Herbicide injury, yield loss, and economic damage varies by crop type and growth stage, environmental conditions, and herbicide type and effective rate. While there has been some research on herbicide drift in vegetable crops (mostly limited to single active ingredients), there is no available evidence from which to base yield loss claims in many other important specialty crops to Nebraska, including hops or pumpkins.

Because temperature, precipitation, and herbicide formulation can influence effects of sub-lethal drift rates on susceptible crops, research is urgently needed in Nebraska’s unique soils and climate to determine the effects of newly released dicamba and 2,4-D formulations on specialty crops.

In an effort to enhance the competitiveness of specialty crops and increase economic returns for growers, our project goals are to: 1) quantify crop injury and yield loss from sub-lethal rates of dicamba (XtendiMax) and 2,4-D choline + glyphosate (Enlist Duo) for specialty crops at various growth stages, and 2) document persistence or metabolism of these herbicides in marketable tissues of specialty crops (e.g., leaves, fruit, or flowers).

Kale and lettuce are susceptible to off-target injury from dicamba and 2,4-D herbicides.

Funding Sources

  • Nebraska Department of Agriculture Specialty Crop Block Grant Program

Research Updates

Herbicide injury from dicamba and 2,4-D: How much is too much in lettuce and pumpkins?

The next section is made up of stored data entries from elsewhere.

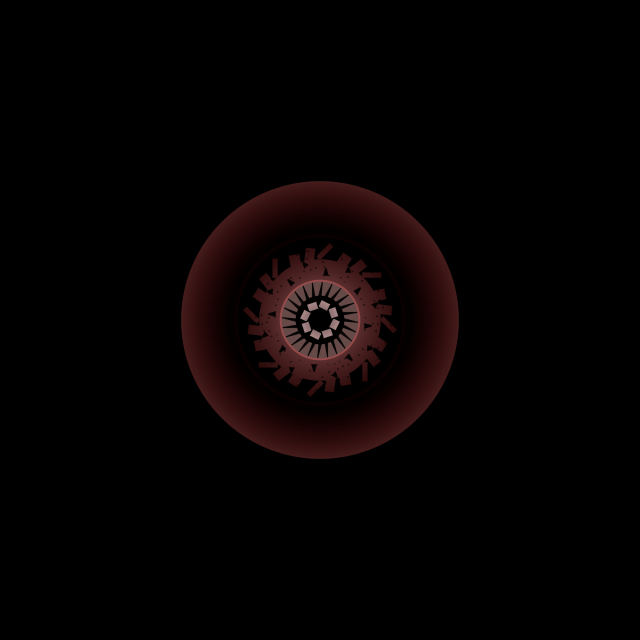
Write a three.js fragment shader that draws this background.

```glsl
// A dark red iris on black: a glowing outer annulus around a jagged rosette,
// with a bright thin ring, radial spokes and a core of eight pale blocks.
// Each repeated part is one distance shape folded into equal angular sectors.

#define EDGE 0.0011          // softness of the edges
#define DISC_RADIUS 0.217    // outer rim of the glow
#define GLOW_INNER 0.139     // where the glow reaches black
#define CAVITY_RADIUS 0.129  // faint circle around the rosette
#define ROSETTE_RADIUS 0.095 // base of the teeth
#define RING_RADIUS 0.0615
#define SPOKE_INNER 0.038
#define PETALS 8.0
#define SPOKES 24.0

varying vec2 vUv;

const vec3 ROSETTE_NEAR = vec3(0.37, 0.19, 0.19);
const vec3 ROSETTE_FAR = vec3(0.18, 0.045, 0.045);
const vec3 RING_COLOR = vec3(0.62, 0.30, 0.30);
const vec3 SPOKE_COLOR = vec3(0.40, 0.29, 0.28);
const vec3 BLOCK_COLOR = vec3(0.66, 0.53, 0.53);

float hash(vec2 p) {
  vec3 q = fract(vec3(p.xyx) * 0.1031);
  q += dot(q, q.yzx + 33.33);
  return fract((q.x + q.y) * q.z);
}

float fill(float d) {
  return 1.0 - smoothstep(-EDGE, EDGE, d);
}

// Fold into sectors; x points outward, turned by tilt degrees, from radius dist
vec2 sector(vec2 p, float count, float degrees, float dist, float tilt) {
  float stepAngle = 6.283185 / count;
  float a = atan(p.y, p.x) - radians(degrees);
  a = mod(a + 0.5 * stepAngle, stepAngle) - 0.5 * stepAngle;
  vec2 q = length(p) * vec2(cos(a), sin(a)) - vec2(dist, 0.0);
  float c = cos(radians(tilt));
  float s = sin(radians(tilt));
  return vec2(c * q.x + s * q.y, c * q.y - s * q.x);
}

float box(vec2 p, vec2 halfSize) {
  vec2 d = abs(p) - halfSize;
  return length(max(d, 0.0)) + min(max(d.x, d.y), 0.0);
}

// A bar whose half width narrows toward +x
float wedge(vec2 p, float halfLength, float halfWidth) {
  float w = halfWidth * (0.7 - 0.4 * p.x / halfLength);
  return max(abs(p.x) - halfLength, abs(p.y) - w);
}

// Disc with one slanted bar and two blocks per petal
float rosette(vec2 p) {
  float d = length(p) - ROSETTE_RADIUS;
  d = min(d, box(sector(p, PETALS, 86.0, 0.107, -41.0), vec2(0.0150, 0.0041)));
  d = min(d, box(sector(p, PETALS, 68.0, 0.099, -12.0), vec2(0.0110, 0.0085)));
  return min(d, box(sector(p, PETALS, 99.0, 0.102, -16.0), vec2(0.0115, 0.0075)));
}

float holes(vec2 p) {
  float d = wedge(sector(p, PETALS, 83.0, 0.0755, 8.0), 0.0058, 0.0040);
  return min(d, wedge(sector(p, PETALS, 105.5, 0.0900, 25.0), 0.0045, 0.0042));
}

// Small dim flecks scattered over polar cells
float flecks(vec2 p) {
  vec2 polar = vec2((atan(p.y, p.x) / 6.283185 + 0.5) * 48.0, length(p) * 105.0);
  vec2 id = floor(polar);
  vec2 offset = vec2(hash(id), hash(id + 17.0)) * 0.4 - 0.2;
  float d = length((fract(polar) - 0.5 - offset) * vec2(1.2, 1.0));
  return step(0.62, hash(id + 41.0)) * (1.0 - smoothstep(0.10, 0.25, d));
}

void main() {
  vec2 p = vUv - 0.5;
  float r = length(p);

  // Outer annulus: red rises linearly, the pale part later
  float t = clamp((r - GLOW_INNER) / (DISC_RADIUS - GLOW_INNER), 0.0, 1.0);
  vec3 color = vec3(0.27 * t, 0.11 * t * t, 0.11 * t * t);
  float outside = 1.0 - fill(r - CAVITY_RADIUS);
  color.r += 0.06 * outside * exp(-max(r - CAVITY_RADIUS, 0.0) / 0.006);
  color *= fill(r - DISC_RADIUS);

  // Jagged rosette with holes and flecks
  float fade = clamp((r - RING_RADIUS) / 0.055, 0.0, 1.0);
  vec3 body = mix(ROSETTE_NEAR, ROSETTE_FAR, pow(fade, 0.75));
  body *= 1.0 - 0.45 * flecks(p) * smoothstep(0.066, 0.073, r);
  color = mix(color, body, fill(rosette(p)));
  color *= 1.0 - 0.92 * fill(holes(p));

  // Spokes cut by dark tapering slits
  float slit = fill(wedge(sector(p, SPOKES, -2.0, 0.048, -8.0), 0.0115, 0.0024));
  vec3 spokes = SPOKE_COLOR * (1.0 - 0.95 * slit);
  spokes *= 1.0 - fill(r - SPOKE_INNER);
  color = mix(color, spokes, fill(r - RING_RADIUS));

  // Bright thin ring
  float ring = 1.0 - smoothstep(0.0004, 0.0024, abs(r - RING_RADIUS));
  color = mix(color, RING_COLOR, 0.9 * ring);

  // Core of tilted blocks, paler toward the outside
  vec2 q = sector(p, PETALS, -16.5, 0.0237, -10.0);
  float shade = 0.92 + 16.0 * q.x;
  color = mix(color, BLOCK_COLOR * shade, fill(box(q, vec2(0.0056, 0.0074))));

  gl_FragColor = vec4(color, 1.0);
}
```
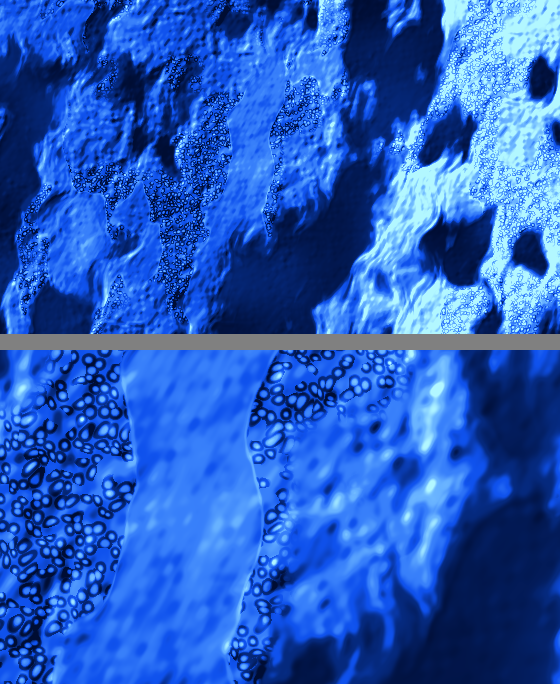
Top, the full canvas; bottom, a detail of the centre.
Give the GLSL for this texture, as a WebGL 2 fragment shader.

```glsl
#version 300 es
precision highp float;
// Backlit blue ice: soft dark hollows, lumpy relief and sharp-edged patches of grainy frost.

uniform vec2 u_resolution;
out vec4 fragColor;

const vec3 ABYSS = vec3(0.00, 0.05, 0.20);
const vec3 NAVY  = vec3(0.02, 0.16, 0.49);
const vec3 BLUE  = vec3(0.06, 0.32, 0.93);
const vec3 AZURE = vec3(0.22, 0.50, 0.98);
const vec3 SKY   = vec3(0.41, 0.70, 1.00);
const vec3 GLARE = vec3(0.70, 0.97, 1.00);

const float LEAN = 0.22;                    // sideways drift of features with height
const vec2  STRETCH = vec2(10.5, 5.6);      // hollows are taller than wide
const vec2  HOLLOW_RANGE = vec2(0.33, 0.52);
const vec2  LIGHT_STEP = vec2(-0.0032, 0.0026);
const float RELIEF = 2.5;
const float LUMP_FREQ = 36.0;
const float GRAIN_FREQ = 82.0;
const float FROST_LEVEL = 0.47;
const float FLOOR_GLOW = 0.17;              // faint haze inside the hollows
const float EXPOSURE_LEFT = 0.45;
const float EXPOSURE_RIGHT = 0.92;

float hash(vec2 p) {
    return fract(sin(dot(p, vec2(127.1, 311.7))) * 43758.5);
}

vec2 hash2(vec2 p) {
    return vec2(hash(p), hash(p + 57.3));
}

float noise(vec2 p) {
    vec2 i = floor(p), f = fract(p);
    f = f * f * f * (f * (f * 6.0 - 15.0) + 10.0);
    return mix(mix(hash(i), hash(i + vec2(1, 0)), f.x),
               mix(hash(i + vec2(0, 1)), hash(i + vec2(1, 1)), f.x), f.y);
}

float fbm(vec2 p) {
    float sum = 0.0, amp = 0.54;
    for (int i = 0; i < 4; i++) {
        sum += amp * noise(p);
        p = mat2(1.6, 1.2, -1.2, 1.6) * p + 17.3;
        amp *= 0.46;
    }
    return sum;
}

float blob(vec2 p, vec2 centre, vec2 radius) {
    vec2 d = (p - centre) / radius;
    return exp(-dot(d, d));
}

vec2 iceSpace(vec2 p) {
    vec2 warp = vec2(noise(p * 11.0), noise(p * 11.0 + 40.0)) - 0.5;
    return (vec2(p.x - LEAN * p.y, p.y) + 0.05 * warp) * STRETCH;
}

// Broad masses: a thick central ridge, a deep basin below it and a dark cleft.
float broadMass(vec2 p) {
    return 0.16 * blob(p, vec2(0.68, 0.66), vec2(0.28, 0.42))
         + 0.07 * blob(p, vec2(1.50, 0.70), vec2(0.22, 0.45))
         - 0.26 * blob(p, vec2(0.96, 0.12), vec2(0.25, 0.24))
         - 0.26 * blob(p, vec2(1.19, 0.82), vec2(0.07, 0.22))
         - 0.05 * (1.0 - smoothstep(0.0, 0.4, p.x));
}

float thickness(vec2 p) {
    return fbm(iceSpace(p) + 4.7) + broadMass(p);
}

float frostField(vec2 p) {
    return fbm(iceSpace(p) * 0.6 + 31.0) + 0.8 * broadMass(p)
         - 0.16 * blob(p, vec2(1.02, 0.45), vec2(0.14, 0.3));
}

float surfaceHeight(vec2 p, float rough) {
    float body = 0.8 * smoothstep(0.30, 0.64, thickness(p));
    float lumps = 0.34 * noise(p * LUMP_FREQ + 2.0 * noise(p * 15.0))
                + 0.24 * noise(mat2(0.8, 0.6, -0.6, 0.8) * p * LUMP_FREQ * 2.1 + 9.0);
    return body + lumps * rough;
}

// Bubble-like grains: x is the dark ring, y the bright core.
vec2 grains(vec2 p) {
    p = p * GRAIN_FREQ + 0.8 * noise(p * 45.0);
    vec2 cell = floor(p);
    float nearest = 9.0, id = 0.0;
    for (int k = 0; k < 9; k++) {
        vec2 c = cell + vec2(k % 3 - 1, k / 3 - 1);
        float d = length(c + 0.1 + 0.8 * hash2(c) - p);
        if (d < nearest) { nearest = d; id = hash(c + 7.0); }
    }
    float size = mix(0.26, 0.50, id);
    float ring = 1.0 - smoothstep(0.05, 0.24, abs(nearest - size));
    float core = 1.0 - smoothstep(0.08, size, nearest);
    return vec2(ring, core) * step(0.2, id);
}

vec3 ramp(float t) {
    vec3 c = mix(mix(ABYSS, NAVY, smoothstep(0.0, 0.2, t)), BLUE, smoothstep(0.2, 0.4, t));
    c = mix(mix(c, AZURE, smoothstep(0.4, 0.6, t)), SKY, smoothstep(0.6, 0.8, t));
    return mix(c, GLARE, smoothstep(0.8, 1.0, t));
}

void main() {
    vec2 p = gl_FragCoord.xy / u_resolution.y;
    float cover = smoothstep(HOLLOW_RANGE.x, HOLLOW_RANGE.y, thickness(p));
    // Frost patches, with grains gathered near their crisp borders
    float border = frostField(p) - FROST_LEVEL;
    float frost = smoothstep(-0.006, 0.006, border) * smoothstep(0.4, 0.8, cover);
    float gather = smoothstep(0.36, 0.66, noise(p * 9.0 + 60.0) + 0.2 - 0.9 * max(border, 0.0));
    float offset = (border + 0.008) / 0.010;
    float rim = exp(-offset * offset) * cover * gather;
    // Side light on the relief
    float rough = mix(0.4, 1.0, smoothstep(-0.08, 0.02, border));
    float slope = surfaceHeight(p, rough) - surfaceHeight(p + LIGHT_STEP, rough);
    float glow = mix(EXPOSURE_LEFT, EXPOSURE_RIGHT, smoothstep(0.65, 1.35, p.x));
    float tone = cover * (glow + 0.26 * (noise(p * 8.0 + 20.0) - 0.5));
    tone += RELIEF * slope * mix(0.15, 1.0, cover) + 0.16 * rim;
    tone += (1.0 - cover) * FLOOR_GLOW * noise(p * 6.0 + 80.0);
    // Silky streaks on bare ice
    vec2 streak = vec2(p.x - 0.5 * p.y, p.y) * vec2(70.0, 22.0);
    float silk = 0.6 * noise(streak) + 0.4 * noise(streak * 2.1 + 5.0) - 0.45;
    tone += (1.0 - frost) * cover * 0.26 * silk;
    vec2 grain = grains(p);
    tone += frost * gather * (0.24 * grain.y - 0.30 * grain.x);
    fragColor = vec4(ramp(clamp(tone, 0.0, 1.0)), 1.0);
}
```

Herbicide injury from dicamba and 2,4-D: How much is too much in lettuce and pumpkins? Download PDF.